JAKARTA -- Indonesian state-owned miner Aneka Tambang, better known as Antam, said Wednesday it earned a net profit in 2016 after two years of losses thanks to increased nickel production and higher prices.
But the profit of 64 billion rupiah ($4.8 million) was only a small fraction of the 2.2 trillion rupiah in losses Antam racked up during 2014 and 2015 after the government's ban on raw mineral exports devastated the company's fortunes. Uncertainty over the impact of a new regulation that potentially lets Antam resume exports also has weighed on the company's stock price, which recently hit a five-month low.
Revenue fell 14% to 9.1 trillion rupiah on a decline in gold sales, which make up more than half of Antam's overall revenue. But the miner cushioned the drop by boosting production of ferronickel, used to make stainless steel, from its smelter in Sulawesi. Nickel ore sales also jumped due to an expansion of domestic smelter capacity. The company enjoyed a rally in benchmark nickel prices amid concerns of a reduced supply after the Philippine government threatened to shut down mines over environmental concerns.
Antam said it targets another 19% increase in ferronickel production this year.
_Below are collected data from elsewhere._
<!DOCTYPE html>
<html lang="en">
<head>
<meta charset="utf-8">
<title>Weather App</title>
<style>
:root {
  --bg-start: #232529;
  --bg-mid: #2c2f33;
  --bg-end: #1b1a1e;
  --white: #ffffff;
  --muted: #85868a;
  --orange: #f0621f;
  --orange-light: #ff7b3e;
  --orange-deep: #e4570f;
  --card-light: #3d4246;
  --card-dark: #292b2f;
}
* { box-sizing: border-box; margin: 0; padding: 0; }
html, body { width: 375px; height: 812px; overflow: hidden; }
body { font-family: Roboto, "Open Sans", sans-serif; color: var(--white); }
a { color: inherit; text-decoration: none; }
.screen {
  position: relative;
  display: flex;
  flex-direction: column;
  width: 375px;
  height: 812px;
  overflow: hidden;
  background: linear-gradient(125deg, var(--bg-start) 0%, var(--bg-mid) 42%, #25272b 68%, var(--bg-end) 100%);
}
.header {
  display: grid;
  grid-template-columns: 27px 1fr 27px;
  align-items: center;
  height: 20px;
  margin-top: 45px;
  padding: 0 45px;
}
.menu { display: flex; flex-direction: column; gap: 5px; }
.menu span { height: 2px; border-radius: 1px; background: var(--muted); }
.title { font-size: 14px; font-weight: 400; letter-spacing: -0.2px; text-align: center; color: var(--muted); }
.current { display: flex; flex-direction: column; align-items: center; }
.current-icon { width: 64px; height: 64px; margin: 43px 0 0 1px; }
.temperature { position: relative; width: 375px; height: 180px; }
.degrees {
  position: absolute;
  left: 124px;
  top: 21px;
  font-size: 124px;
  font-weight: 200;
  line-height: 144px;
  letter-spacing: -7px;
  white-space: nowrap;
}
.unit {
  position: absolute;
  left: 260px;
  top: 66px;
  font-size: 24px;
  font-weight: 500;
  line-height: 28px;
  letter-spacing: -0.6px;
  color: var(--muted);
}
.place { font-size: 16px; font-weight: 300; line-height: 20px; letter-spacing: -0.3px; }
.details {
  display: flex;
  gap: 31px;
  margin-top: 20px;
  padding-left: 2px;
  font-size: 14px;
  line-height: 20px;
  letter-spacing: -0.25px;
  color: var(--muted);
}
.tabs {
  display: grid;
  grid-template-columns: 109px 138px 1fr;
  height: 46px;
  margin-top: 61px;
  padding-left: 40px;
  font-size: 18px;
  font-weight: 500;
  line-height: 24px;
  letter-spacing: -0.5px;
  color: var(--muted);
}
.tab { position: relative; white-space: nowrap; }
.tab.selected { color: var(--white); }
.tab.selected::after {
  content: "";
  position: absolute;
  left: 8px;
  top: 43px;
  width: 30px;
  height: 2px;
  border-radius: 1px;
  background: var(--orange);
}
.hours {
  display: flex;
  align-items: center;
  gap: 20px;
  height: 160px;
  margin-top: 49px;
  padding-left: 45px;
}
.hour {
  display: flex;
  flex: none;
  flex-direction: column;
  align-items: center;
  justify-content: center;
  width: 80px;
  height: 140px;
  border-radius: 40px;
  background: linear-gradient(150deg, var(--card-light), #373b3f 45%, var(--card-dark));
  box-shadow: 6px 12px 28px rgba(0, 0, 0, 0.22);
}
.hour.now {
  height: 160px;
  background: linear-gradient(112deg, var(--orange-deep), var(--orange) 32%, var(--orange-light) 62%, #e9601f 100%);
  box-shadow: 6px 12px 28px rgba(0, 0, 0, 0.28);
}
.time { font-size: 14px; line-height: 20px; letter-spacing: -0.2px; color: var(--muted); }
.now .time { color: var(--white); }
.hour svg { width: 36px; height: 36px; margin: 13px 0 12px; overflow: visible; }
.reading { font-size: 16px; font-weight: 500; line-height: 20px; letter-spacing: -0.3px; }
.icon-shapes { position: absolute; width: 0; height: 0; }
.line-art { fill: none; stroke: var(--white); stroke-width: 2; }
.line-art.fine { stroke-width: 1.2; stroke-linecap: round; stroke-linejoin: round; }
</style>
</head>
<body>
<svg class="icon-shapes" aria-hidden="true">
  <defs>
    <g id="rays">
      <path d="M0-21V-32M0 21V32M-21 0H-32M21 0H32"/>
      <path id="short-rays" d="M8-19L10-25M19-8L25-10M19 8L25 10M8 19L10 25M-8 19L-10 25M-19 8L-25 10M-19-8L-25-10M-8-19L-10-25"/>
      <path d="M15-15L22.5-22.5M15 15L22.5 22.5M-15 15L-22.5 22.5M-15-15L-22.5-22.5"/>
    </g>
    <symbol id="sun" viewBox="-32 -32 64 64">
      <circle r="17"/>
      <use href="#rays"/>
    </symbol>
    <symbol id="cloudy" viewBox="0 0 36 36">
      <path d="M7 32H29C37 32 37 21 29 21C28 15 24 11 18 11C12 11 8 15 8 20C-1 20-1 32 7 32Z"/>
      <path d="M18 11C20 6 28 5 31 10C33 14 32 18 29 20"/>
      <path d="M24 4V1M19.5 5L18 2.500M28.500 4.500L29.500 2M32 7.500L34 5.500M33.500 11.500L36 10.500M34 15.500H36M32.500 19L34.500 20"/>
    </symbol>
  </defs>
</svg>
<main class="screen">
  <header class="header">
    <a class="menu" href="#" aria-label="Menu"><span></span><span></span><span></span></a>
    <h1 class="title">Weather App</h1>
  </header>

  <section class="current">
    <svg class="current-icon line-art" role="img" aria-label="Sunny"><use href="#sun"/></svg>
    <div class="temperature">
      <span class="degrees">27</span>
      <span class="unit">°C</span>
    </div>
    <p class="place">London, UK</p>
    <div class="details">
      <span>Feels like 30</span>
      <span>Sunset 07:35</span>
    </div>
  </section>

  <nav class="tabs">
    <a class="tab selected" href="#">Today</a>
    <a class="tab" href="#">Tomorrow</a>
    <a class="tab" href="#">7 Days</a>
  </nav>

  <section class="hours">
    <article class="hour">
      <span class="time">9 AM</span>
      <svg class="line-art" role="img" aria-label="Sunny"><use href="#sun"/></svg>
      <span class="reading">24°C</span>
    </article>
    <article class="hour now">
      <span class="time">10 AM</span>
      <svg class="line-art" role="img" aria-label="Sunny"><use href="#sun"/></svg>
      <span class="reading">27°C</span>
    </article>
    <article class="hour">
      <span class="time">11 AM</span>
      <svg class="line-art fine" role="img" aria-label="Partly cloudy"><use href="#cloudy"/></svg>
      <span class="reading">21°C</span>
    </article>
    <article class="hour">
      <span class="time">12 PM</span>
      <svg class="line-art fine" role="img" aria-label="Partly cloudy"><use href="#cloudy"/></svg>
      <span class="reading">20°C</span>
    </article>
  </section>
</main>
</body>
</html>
"With an estimated increase in production and sales in 2017, the commodity price outlook positive as well as the completion of downstream projects in one to two years, Antam has a solid future for providing good returns to stakeholder interests," President Tedy Badrujaman said in a statement.
Antam is tasked with carrying out the Indonesian government's vision to develop a downstream mining sector, with plans to build a factory for stainless steel. But the ban on nickel ore exports since January 2014 hit profits hard, prompting the government to inject capital to maintain the company's investment into downstream projects.
The government introduced regulations in January that will let Antam export nickel ore under certain conditions. Though the announcement temporarily boosted the company's prospects, uncertainty around its production plans caused the stock price to fall back.
The regulations, which laid out new export rules for foreign miners, also may have unexpected repercussions. U.S.-based Freeport-McMoRan, which was in negotiations with Antam to jointly develop an anode slime smelter, is engaged in a high-profile dispute with the government over the new rules.